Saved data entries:
=== Begin Enclosure ===
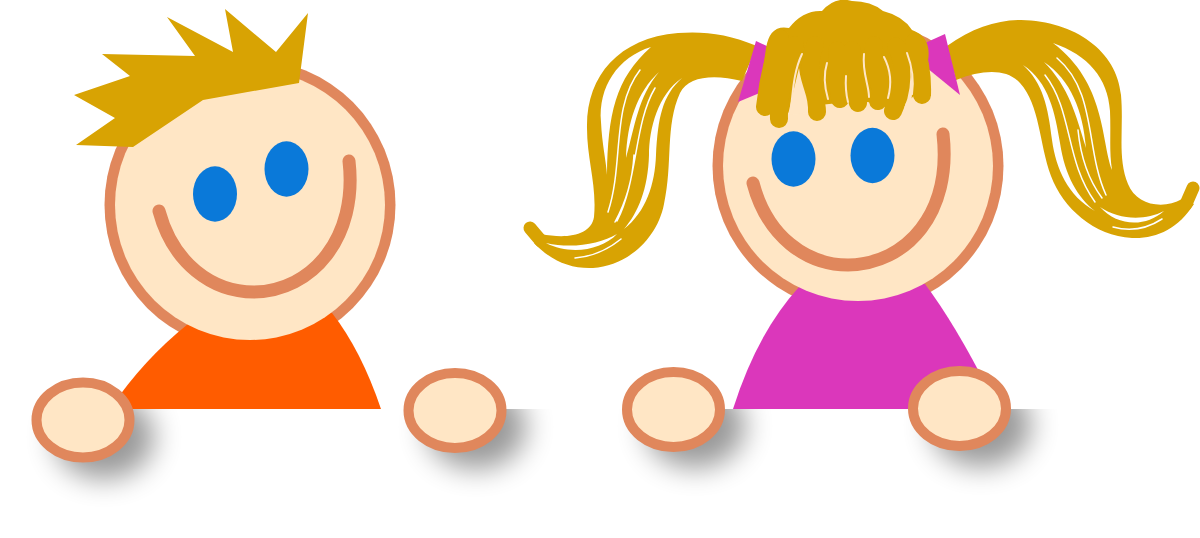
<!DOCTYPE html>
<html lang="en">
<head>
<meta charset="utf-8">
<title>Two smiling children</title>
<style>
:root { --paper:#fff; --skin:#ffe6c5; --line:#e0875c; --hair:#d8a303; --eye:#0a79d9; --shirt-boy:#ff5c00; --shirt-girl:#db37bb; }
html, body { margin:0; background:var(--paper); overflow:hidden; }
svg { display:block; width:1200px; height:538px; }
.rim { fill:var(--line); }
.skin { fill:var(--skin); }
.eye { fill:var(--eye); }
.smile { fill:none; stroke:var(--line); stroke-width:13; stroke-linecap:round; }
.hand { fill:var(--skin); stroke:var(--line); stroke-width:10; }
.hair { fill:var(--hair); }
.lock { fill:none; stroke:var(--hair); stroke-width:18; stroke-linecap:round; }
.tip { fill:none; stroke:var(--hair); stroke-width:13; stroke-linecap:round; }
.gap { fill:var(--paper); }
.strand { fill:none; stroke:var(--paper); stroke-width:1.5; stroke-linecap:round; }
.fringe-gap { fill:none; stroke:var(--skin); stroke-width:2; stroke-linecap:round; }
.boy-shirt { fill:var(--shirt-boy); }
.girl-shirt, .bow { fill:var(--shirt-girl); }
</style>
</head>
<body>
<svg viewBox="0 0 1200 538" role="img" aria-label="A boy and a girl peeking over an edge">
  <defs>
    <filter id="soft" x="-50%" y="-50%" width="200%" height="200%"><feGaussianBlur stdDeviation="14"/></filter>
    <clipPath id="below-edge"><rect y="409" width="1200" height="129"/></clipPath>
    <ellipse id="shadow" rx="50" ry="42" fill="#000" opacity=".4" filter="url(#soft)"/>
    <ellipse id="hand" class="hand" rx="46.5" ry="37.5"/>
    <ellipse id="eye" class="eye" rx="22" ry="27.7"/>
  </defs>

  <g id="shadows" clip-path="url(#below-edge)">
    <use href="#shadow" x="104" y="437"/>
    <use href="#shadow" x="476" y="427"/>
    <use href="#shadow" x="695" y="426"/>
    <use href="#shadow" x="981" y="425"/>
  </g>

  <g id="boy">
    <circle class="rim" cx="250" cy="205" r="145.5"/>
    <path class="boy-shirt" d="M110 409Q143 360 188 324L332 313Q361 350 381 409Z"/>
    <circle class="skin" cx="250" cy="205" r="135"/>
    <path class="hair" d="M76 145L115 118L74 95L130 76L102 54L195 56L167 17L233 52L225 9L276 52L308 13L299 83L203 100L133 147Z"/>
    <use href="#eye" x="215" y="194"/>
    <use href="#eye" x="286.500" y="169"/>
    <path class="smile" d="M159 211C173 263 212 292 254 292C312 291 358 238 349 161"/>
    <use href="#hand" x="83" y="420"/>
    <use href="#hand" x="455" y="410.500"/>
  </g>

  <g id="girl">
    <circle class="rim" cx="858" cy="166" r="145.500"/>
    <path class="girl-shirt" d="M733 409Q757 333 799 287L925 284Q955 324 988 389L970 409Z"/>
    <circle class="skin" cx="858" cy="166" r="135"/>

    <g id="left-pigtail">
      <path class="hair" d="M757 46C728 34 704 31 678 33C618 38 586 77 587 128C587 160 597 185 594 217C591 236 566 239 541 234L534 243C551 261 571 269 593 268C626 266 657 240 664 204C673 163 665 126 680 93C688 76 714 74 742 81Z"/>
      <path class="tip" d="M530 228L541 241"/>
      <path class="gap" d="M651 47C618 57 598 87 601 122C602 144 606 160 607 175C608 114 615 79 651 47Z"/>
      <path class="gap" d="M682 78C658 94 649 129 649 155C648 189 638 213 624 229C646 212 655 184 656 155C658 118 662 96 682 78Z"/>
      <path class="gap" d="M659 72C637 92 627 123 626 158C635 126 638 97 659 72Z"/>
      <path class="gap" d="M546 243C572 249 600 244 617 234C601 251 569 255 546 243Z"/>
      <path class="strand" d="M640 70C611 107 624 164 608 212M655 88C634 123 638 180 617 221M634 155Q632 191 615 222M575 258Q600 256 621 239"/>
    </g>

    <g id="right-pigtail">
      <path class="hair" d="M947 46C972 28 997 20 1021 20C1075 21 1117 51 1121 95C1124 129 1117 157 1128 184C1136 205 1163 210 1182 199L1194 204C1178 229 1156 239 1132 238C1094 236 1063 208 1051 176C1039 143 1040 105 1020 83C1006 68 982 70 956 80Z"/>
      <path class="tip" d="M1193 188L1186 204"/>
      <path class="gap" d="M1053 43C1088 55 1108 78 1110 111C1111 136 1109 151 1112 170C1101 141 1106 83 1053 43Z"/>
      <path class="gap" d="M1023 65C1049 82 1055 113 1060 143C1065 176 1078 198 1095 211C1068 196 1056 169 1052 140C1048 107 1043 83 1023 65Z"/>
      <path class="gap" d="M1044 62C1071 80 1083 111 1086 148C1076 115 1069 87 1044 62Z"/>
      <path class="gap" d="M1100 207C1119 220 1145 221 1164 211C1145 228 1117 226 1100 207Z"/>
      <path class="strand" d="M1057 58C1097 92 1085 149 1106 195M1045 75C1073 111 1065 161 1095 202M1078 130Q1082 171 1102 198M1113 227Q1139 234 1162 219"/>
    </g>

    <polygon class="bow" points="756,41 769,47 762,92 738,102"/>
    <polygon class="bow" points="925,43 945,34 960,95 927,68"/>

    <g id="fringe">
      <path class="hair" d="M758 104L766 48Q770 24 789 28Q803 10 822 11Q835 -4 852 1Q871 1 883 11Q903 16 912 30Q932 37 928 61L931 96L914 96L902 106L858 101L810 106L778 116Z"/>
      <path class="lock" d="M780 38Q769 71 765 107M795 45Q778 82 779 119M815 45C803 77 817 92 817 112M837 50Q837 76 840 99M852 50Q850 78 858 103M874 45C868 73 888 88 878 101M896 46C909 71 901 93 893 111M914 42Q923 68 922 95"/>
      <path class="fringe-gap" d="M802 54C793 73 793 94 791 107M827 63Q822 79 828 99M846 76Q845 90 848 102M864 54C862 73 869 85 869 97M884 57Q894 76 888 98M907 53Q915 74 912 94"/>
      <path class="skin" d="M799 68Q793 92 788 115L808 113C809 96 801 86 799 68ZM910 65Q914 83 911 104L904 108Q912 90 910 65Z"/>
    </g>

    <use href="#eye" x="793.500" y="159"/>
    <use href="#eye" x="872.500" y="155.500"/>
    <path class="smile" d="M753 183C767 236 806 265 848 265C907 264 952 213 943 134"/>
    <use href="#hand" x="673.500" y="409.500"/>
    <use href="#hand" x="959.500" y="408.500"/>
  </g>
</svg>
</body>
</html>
=== End Enclosure ===
What the task asks:
The copy should match the records above exactly, except that pictures are dropped.

Answer below:
<!DOCTYPE html>
<html lang="en">
<head>
<meta charset="utf-8">
<title>Two smiling children</title>
<style>
:root { --paper:#fff; --skin:#ffe6c5; --line:#e0875c; --hair:#d8a303; --eye:#0a79d9; --shirt-boy:#ff5c00; --shirt-girl:#db37bb; }
html, body { margin:0; background:var(--paper); overflow:hidden; }
svg { display:block; width:1200px; height:538px; }
.rim { fill:var(--line); }
.skin { fill:var(--skin); }
.eye { fill:var(--eye); }
.smile { fill:none; stroke:var(--line); stroke-width:13; stroke-linecap:round; }
.hand { fill:var(--skin); stroke:var(--line); stroke-width:10; }
.hair { fill:var(--hair); }
.lock { fill:none; stroke:var(--hair); stroke-width:18; stroke-linecap:round; }
.tip { fill:none; stroke:var(--hair); stroke-width:13; stroke-linecap:round; }
.gap { fill:var(--paper); }
.strand { fill:none; stroke:var(--paper); stroke-width:1.5; stroke-linecap:round; }
.fringe-gap { fill:none; stroke:var(--skin); stroke-width:2; stroke-linecap:round; }
.boy-shirt { fill:var(--shirt-boy); }
.girl-shirt, .bow { fill:var(--shirt-girl); }
</style>
</head>
<body>
<svg viewBox="0 0 1200 538" role="img" aria-label="A boy and a girl peeking over an edge">
  <defs>
    <filter id="soft" x="-50%" y="-50%" width="200%" height="200%"><feGaussianBlur stdDeviation="14"/></filter>
    <clipPath id="below-edge"><rect y="409" width="1200" height="129"/></clipPath>
    <ellipse id="shadow" rx="50" ry="42" fill="#000" opacity=".4" filter="url(#soft)"/>
    <ellipse id="hand" class="hand" rx="46.5" ry="37.5"/>
    <ellipse id="eye" class="eye" rx="22" ry="27.7"/>
  </defs>

  <g id="shadows" clip-path="url(#below-edge)">
    <use href="#shadow" x="104" y="437"/>
    <use href="#shadow" x="476" y="427"/>
    <use href="#shadow" x="695" y="426"/>
    <use href="#shadow" x="981" y="425"/>
  </g>

  <g id="boy">
    <circle class="rim" cx="250" cy="205" r="145.5"/>
    <path class="boy-shirt" d="M110 409Q143 360 188 324L332 313Q361 350 381 409Z"/>
    <circle class="skin" cx="250" cy="205" r="135"/>
    <path class="hair" d="M76 145L115 118L74 95L130 76L102 54L195 56L167 17L233 52L225 9L276 52L308 13L299 83L203 100L133 147Z"/>
    <use href="#eye" x="215" y="194"/>
    <use href="#eye" x="286.500" y="169"/>
    <path class="smile" d="M159 211C173 263 212 292 254 292C312 291 358 238 349 161"/>
    <use href="#hand" x="83" y="420"/>
    <use href="#hand" x="455" y="410.500"/>
  </g>

  <g id="girl">
    <circle class="rim" cx="858" cy="166" r="145.500"/>
    <path class="girl-shirt" d="M733 409Q757 333 799 287L925 284Q955 324 988 389L970 409Z"/>
    <circle class="skin" cx="858" cy="166" r="135"/>

    <g id="left-pigtail">
      <path class="hair" d="M757 46C728 34 704 31 678 33C618 38 586 77 587 128C587 160 597 185 594 217C591 236 566 239 541 234L534 243C551 261 571 269 593 268C626 266 657 240 664 204C673 163 665 126 680 93C688 76 714 74 742 81Z"/>
      <path class="tip" d="M530 228L541 241"/>
      <path class="gap" d="M651 47C618 57 598 87 601 122C602 144 606 160 607 175C608 114 615 79 651 47Z"/>
      <path class="gap" d="M682 78C658 94 649 129 649 155C648 189 638 213 624 229C646 212 655 184 656 155C658 118 662 96 682 78Z"/>
      <path class="gap" d="M659 72C637 92 627 123 626 158C635 126 638 97 659 72Z"/>
      <path class="gap" d="M546 243C572 249 600 244 617 234C601 251 569 255 546 243Z"/>
      <path class="strand" d="M640 70C611 107 624 164 608 212M655 88C634 123 638 180 617 221M634 155Q632 191 615 222M575 258Q600 256 621 239"/>
    </g>

    <g id="right-pigtail">
      <path class="hair" d="M947 46C972 28 997 20 1021 20C1075 21 1117 51 1121 95C1124 129 1117 157 1128 184C1136 205 1163 210 1182 199L1194 204C1178 229 1156 239 1132 238C1094 236 1063 208 1051 176C1039 143 1040 105 1020 83C1006 68 982 70 956 80Z"/>
      <path class="tip" d="M1193 188L1186 204"/>
      <path class="gap" d="M1053 43C1088 55 1108 78 1110 111C1111 136 1109 151 1112 170C1101 141 1106 83 1053 43Z"/>
      <path class="gap" d="M1023 65C1049 82 1055 113 1060 143C1065 176 1078 198 1095 211C1068 196 1056 169 1052 140C1048 107 1043 83 1023 65Z"/>
      <path class="gap" d="M1044 62C1071 80 1083 111 1086 148C1076 115 1069 87 1044 62Z"/>
      <path class="gap" d="M1100 207C1119 220 1145 221 1164 211C1145 228 1117 226 1100 207Z"/>
      <path class="strand" d="M1057 58C1097 92 1085 149 1106 195M1045 75C1073 111 1065 161 1095 202M1078 130Q1082 171 1102 198M1113 227Q1139 234 1162 219"/>
    </g>

    <polygon class="bow" points="756,41 769,47 762,92 738,102"/>
    <polygon class="bow" points="925,43 945,34 960,95 927,68"/>

    <g id="fringe">
      <path class="hair" d="M758 104L766 48Q770 24 789 28Q803 10 822 11Q835 -4 852 1Q871 1 883 11Q903 16 912 30Q932 37 928 61L931 96L914 96L902 106L858 101L810 106L778 116Z"/>
      <path class="lock" d="M780 38Q769 71 765 107M795 45Q778 82 779 119M815 45C803 77 817 92 817 112M837 50Q837 76 840 99M852 50Q850 78 858 103M874 45C868 73 888 88 878 101M896 46C909 71 901 93 893 111M914 42Q923 68 922 95"/>
      <path class="fringe-gap" d="M802 54C793 73 793 94 791 107M827 63Q822 79 828 99M846 76Q845 90 848 102M864 54C862 73 869 85 869 97M884 57Q894 76 888 98M907 53Q915 74 912 94"/>
      <path class="skin" d="M799 68Q793 92 788 115L808 113C809 96 801 86 799 68ZM910 65Q914 83 911 104L904 108Q912 90 910 65Z"/>
    </g>

    <use href="#eye" x="793.500" y="159"/>
    <use href="#eye" x="872.500" y="155.500"/>
    <path class="smile" d="M753 183C767 236 806 265 848 265C907 264 952 213 943 134"/>
    <use href="#hand" x="673.500" y="409.500"/>
    <use href="#hand" x="959.500" y="408.500"/>
  </g>
</svg>
</body>
</html>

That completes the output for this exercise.